• [Task details] Of all the lines in the records below, copy only those that contain the string "stroke".

• [Data excerpts]
Segment Open

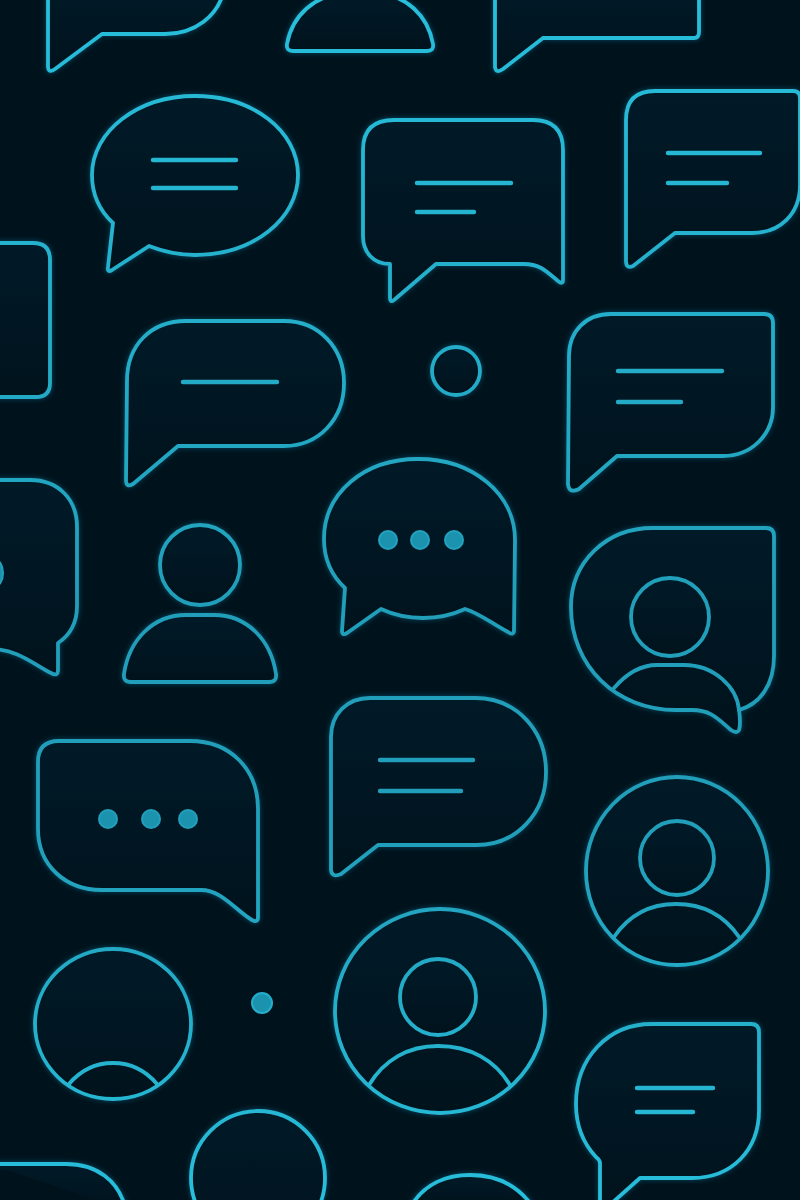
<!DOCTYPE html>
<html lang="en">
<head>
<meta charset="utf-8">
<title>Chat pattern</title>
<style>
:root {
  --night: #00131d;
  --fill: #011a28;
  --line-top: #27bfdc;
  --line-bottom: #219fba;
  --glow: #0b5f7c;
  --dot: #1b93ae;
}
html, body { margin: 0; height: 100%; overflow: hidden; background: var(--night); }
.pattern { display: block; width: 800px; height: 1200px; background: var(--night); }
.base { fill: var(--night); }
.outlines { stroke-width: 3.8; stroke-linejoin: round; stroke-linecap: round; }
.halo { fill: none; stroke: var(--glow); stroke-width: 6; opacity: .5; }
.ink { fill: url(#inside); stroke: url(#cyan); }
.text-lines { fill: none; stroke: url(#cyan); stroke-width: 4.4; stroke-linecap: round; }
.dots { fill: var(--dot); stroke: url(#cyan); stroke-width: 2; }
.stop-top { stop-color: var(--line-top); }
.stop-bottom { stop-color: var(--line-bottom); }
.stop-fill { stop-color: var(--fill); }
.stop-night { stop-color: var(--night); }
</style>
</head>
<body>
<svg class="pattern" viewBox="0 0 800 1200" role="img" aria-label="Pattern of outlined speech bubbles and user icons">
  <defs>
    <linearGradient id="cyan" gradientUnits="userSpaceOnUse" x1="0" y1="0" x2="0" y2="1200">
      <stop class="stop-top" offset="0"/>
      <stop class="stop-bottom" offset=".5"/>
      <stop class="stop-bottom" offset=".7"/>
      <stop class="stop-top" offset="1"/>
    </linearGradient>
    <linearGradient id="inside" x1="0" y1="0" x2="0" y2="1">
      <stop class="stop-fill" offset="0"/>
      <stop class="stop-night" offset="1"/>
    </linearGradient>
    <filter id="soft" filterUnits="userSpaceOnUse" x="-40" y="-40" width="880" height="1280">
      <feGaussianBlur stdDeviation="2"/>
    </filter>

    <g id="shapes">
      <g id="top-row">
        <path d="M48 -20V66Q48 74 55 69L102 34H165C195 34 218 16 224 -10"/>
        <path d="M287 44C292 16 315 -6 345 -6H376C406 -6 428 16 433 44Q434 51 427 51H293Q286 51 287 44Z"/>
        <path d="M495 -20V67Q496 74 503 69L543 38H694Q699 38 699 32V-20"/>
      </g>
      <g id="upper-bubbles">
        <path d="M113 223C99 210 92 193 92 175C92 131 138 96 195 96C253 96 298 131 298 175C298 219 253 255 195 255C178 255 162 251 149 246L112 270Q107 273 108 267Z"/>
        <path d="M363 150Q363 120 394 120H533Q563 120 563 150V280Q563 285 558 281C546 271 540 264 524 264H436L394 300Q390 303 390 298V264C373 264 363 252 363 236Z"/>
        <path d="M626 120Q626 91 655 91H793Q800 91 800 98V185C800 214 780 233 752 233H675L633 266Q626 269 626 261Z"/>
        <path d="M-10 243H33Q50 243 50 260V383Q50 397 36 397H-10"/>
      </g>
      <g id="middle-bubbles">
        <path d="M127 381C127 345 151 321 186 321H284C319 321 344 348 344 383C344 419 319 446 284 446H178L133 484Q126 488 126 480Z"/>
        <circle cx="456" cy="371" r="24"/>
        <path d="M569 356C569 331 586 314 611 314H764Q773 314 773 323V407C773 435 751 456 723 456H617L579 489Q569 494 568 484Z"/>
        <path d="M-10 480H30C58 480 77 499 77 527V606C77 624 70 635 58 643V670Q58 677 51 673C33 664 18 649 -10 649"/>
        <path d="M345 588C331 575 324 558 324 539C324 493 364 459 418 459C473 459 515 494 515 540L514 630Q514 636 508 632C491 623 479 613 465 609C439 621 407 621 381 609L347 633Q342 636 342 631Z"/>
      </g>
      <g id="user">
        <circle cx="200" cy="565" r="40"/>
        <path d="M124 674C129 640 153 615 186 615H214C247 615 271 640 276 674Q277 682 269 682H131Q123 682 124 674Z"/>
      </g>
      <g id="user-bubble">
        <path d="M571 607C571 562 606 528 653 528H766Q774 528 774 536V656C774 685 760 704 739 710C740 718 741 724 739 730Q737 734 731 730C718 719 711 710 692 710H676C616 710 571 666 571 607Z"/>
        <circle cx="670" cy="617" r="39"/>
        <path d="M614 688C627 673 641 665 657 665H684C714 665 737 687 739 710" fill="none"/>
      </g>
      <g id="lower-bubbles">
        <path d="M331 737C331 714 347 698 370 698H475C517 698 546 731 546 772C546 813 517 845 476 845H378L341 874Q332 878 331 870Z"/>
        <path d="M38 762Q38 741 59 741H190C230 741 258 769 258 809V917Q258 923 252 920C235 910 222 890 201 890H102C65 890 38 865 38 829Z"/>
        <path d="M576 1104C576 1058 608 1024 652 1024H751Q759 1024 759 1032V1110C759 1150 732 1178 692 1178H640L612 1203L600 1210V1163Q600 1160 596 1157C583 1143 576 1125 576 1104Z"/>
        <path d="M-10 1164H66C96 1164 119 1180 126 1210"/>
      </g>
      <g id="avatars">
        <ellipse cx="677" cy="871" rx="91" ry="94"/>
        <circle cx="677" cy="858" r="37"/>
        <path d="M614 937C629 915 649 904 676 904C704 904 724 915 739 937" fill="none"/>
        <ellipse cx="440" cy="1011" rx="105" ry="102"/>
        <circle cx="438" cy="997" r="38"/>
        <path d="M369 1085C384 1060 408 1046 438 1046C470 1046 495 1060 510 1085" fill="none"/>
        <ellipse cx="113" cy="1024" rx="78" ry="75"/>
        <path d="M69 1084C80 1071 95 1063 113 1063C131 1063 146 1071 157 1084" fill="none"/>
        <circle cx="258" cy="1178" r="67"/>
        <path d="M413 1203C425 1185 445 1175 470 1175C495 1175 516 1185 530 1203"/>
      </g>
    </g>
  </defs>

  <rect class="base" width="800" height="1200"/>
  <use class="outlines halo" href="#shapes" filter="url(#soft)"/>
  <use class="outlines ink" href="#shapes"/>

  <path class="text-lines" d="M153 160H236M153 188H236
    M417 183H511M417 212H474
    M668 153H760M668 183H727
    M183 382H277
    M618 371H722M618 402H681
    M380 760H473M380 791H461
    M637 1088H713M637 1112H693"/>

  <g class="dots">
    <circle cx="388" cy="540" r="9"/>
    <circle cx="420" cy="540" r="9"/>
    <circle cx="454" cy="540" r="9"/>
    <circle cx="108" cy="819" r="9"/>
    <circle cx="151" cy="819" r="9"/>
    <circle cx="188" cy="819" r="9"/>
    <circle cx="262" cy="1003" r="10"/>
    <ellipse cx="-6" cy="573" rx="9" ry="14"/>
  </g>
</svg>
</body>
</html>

Segment Closed

• [Solution to this problem]
.outlines { stroke-width: 3.8; stroke-linejoin: round; stroke-linecap: round; }
.halo { fill: none; stroke: var(--glow); stroke-width: 6; opacity: .5; }
.ink { fill: url(#inside); stroke: url(#cyan); }
.text-lines { fill: none; stroke: url(#cyan); stroke-width: 4.4; stroke-linecap: round; }
.dots { fill: var(--dot); stroke: url(#cyan); stroke-width: 2; }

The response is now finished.